Problem statement: Pick out every line in the data below that holds "thick".

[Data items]
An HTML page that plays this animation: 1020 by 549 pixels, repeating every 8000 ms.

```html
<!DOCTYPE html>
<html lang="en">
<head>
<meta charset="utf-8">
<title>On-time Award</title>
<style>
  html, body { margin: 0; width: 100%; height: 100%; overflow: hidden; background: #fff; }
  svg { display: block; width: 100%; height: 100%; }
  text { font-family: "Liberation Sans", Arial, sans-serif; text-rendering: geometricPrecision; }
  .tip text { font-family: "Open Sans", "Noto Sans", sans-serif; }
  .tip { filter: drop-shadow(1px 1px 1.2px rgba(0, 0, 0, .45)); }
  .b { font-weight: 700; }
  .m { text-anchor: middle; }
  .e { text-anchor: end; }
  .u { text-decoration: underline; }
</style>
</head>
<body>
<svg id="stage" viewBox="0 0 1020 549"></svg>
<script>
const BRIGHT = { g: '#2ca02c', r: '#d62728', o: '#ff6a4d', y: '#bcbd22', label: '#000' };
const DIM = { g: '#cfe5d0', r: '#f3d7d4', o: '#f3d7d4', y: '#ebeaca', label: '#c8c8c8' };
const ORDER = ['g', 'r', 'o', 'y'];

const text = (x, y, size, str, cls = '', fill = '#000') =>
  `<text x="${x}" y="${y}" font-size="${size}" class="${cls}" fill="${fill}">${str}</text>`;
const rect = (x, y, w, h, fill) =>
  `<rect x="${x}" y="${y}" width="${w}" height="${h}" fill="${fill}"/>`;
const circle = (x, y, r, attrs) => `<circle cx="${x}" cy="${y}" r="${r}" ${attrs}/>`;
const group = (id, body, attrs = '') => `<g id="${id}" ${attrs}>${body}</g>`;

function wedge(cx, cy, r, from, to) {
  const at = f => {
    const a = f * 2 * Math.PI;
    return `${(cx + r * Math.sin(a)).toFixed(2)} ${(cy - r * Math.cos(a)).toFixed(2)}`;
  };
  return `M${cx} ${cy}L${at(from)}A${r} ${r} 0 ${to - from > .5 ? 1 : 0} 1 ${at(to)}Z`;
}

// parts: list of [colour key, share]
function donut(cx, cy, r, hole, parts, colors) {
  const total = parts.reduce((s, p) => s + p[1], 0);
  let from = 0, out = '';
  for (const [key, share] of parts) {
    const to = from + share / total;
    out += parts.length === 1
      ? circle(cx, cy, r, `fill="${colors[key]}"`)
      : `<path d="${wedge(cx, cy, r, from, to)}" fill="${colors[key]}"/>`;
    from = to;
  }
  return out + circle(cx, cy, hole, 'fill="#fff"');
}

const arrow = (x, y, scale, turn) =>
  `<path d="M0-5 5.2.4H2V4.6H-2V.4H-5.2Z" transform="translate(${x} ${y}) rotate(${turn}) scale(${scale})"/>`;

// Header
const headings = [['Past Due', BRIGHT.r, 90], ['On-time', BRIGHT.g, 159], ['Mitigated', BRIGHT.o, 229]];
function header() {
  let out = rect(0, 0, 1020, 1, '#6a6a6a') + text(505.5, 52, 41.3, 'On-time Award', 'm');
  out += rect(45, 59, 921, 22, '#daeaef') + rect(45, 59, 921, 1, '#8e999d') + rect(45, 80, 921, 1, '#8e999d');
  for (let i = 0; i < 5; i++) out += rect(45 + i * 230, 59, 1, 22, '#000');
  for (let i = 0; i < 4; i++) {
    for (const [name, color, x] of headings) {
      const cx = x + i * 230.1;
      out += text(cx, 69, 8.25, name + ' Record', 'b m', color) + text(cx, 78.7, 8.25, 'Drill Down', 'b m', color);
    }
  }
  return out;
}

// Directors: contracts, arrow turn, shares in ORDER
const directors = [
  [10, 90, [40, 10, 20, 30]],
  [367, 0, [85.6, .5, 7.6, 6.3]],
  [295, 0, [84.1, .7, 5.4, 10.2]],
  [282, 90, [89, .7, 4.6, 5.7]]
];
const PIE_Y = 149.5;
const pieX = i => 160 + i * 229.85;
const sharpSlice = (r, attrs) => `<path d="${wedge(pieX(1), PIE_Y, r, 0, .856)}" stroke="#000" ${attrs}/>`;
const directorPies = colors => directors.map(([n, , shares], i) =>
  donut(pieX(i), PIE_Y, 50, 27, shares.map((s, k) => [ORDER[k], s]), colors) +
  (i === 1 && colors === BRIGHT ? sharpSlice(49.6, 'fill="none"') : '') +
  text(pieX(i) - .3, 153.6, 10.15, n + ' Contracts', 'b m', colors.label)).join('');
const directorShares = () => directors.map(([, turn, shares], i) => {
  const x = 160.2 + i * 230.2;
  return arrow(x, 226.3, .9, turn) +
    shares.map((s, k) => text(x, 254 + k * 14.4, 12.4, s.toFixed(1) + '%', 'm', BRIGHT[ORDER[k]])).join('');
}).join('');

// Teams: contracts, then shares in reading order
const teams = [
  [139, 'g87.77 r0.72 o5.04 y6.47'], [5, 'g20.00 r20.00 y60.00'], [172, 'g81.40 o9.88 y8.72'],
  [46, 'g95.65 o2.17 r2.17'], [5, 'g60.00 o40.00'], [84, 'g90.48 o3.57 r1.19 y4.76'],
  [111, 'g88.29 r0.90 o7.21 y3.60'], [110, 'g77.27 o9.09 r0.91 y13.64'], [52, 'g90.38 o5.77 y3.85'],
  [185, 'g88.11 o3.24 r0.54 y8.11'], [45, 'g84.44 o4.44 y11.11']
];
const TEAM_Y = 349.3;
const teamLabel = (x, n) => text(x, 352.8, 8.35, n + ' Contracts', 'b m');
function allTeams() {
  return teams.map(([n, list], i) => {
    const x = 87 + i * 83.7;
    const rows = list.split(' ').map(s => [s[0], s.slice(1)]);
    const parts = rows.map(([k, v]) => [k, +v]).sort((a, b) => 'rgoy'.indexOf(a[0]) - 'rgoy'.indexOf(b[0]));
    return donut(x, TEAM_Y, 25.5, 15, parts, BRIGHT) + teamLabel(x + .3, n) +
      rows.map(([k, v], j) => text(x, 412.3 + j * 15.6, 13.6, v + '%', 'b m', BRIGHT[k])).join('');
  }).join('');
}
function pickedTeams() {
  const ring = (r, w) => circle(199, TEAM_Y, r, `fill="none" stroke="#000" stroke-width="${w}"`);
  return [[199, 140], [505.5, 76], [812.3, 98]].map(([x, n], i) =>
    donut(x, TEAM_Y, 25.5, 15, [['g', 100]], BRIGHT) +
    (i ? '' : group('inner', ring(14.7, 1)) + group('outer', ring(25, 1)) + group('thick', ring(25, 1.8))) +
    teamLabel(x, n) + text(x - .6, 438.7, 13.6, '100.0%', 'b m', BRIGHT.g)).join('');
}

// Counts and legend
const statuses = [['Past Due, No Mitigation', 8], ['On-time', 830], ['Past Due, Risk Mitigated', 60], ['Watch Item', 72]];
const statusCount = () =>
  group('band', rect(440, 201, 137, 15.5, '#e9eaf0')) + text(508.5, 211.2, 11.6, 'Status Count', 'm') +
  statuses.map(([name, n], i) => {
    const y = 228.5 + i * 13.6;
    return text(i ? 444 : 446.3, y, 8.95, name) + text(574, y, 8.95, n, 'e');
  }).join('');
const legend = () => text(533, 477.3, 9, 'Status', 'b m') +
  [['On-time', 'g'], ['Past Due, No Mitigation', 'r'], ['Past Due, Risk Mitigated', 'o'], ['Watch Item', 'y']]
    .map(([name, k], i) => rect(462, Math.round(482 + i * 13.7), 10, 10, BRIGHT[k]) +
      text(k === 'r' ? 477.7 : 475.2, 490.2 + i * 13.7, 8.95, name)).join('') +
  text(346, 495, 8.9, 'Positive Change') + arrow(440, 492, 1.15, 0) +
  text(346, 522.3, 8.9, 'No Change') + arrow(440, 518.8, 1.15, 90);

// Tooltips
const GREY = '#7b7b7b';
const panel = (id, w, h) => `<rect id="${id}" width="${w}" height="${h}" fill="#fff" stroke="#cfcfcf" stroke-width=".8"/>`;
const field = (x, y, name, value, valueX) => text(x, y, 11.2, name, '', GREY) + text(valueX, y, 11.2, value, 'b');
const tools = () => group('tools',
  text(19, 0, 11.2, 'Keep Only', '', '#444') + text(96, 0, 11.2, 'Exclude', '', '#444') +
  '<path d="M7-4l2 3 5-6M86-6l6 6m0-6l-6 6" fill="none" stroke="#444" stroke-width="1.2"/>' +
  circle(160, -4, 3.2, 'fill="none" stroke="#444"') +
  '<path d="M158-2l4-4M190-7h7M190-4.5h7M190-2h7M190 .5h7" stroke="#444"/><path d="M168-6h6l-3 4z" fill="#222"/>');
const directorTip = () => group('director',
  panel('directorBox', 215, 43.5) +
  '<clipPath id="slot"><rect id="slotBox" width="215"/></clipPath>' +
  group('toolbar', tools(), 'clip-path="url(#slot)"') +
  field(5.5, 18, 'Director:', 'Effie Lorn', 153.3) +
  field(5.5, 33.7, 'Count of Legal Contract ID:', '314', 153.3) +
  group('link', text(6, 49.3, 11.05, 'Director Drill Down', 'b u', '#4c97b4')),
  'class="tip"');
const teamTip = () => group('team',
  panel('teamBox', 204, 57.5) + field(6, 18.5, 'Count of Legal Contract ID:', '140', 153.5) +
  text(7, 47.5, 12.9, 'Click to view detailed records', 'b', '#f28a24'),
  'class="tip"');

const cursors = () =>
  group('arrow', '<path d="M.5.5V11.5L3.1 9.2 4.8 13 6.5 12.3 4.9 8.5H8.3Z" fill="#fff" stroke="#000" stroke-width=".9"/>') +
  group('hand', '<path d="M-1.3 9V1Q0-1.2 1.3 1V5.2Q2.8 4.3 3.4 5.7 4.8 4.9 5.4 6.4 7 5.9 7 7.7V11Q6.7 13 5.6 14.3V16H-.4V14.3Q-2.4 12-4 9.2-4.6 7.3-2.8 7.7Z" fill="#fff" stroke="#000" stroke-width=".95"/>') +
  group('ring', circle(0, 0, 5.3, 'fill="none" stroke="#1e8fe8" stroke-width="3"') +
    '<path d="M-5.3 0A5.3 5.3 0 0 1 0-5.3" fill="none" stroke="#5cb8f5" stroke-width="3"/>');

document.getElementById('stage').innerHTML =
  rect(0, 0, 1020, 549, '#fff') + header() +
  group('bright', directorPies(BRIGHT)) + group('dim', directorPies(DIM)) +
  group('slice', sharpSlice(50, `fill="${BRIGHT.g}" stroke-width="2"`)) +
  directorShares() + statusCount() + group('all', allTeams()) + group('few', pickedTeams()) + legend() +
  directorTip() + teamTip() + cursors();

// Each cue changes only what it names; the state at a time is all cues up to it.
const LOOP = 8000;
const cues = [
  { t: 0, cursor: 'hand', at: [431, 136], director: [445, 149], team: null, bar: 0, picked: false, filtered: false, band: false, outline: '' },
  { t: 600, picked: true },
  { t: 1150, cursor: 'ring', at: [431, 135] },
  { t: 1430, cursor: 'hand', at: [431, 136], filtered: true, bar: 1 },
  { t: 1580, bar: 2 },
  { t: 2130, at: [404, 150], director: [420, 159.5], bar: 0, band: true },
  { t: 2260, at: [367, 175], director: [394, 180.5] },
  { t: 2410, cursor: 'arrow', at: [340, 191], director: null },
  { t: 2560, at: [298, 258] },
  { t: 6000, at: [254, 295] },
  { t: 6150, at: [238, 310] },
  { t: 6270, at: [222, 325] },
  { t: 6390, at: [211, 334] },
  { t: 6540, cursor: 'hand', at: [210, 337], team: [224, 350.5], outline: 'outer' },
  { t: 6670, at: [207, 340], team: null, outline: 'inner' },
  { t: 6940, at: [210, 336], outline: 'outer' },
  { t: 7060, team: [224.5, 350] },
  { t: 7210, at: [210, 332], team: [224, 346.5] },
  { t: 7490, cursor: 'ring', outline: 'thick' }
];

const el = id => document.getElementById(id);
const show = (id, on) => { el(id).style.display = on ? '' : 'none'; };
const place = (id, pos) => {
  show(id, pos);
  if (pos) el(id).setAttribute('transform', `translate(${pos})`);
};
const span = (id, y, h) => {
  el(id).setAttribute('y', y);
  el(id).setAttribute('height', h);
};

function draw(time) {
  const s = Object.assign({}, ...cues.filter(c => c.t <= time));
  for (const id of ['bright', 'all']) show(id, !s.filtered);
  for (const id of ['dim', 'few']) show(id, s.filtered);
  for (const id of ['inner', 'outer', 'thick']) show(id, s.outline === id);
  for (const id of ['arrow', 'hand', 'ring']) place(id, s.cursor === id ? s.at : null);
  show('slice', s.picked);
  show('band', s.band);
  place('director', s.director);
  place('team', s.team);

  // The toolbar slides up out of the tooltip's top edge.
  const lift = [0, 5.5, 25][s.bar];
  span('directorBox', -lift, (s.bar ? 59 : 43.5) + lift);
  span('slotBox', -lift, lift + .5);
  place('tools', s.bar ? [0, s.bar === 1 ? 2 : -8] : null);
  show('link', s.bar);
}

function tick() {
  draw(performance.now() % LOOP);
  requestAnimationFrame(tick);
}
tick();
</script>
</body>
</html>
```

Response:
    (i ? '' : group('inner', ring(14.7, 1)) + group('outer', ring(25, 1)) + group('thick', ring(25, 1.8))) +
  { t: 7490, cursor: 'ring', outline: 'thick' }
  for (const id of ['inner', 'outer', 'thick']) show(id, s.outline === id);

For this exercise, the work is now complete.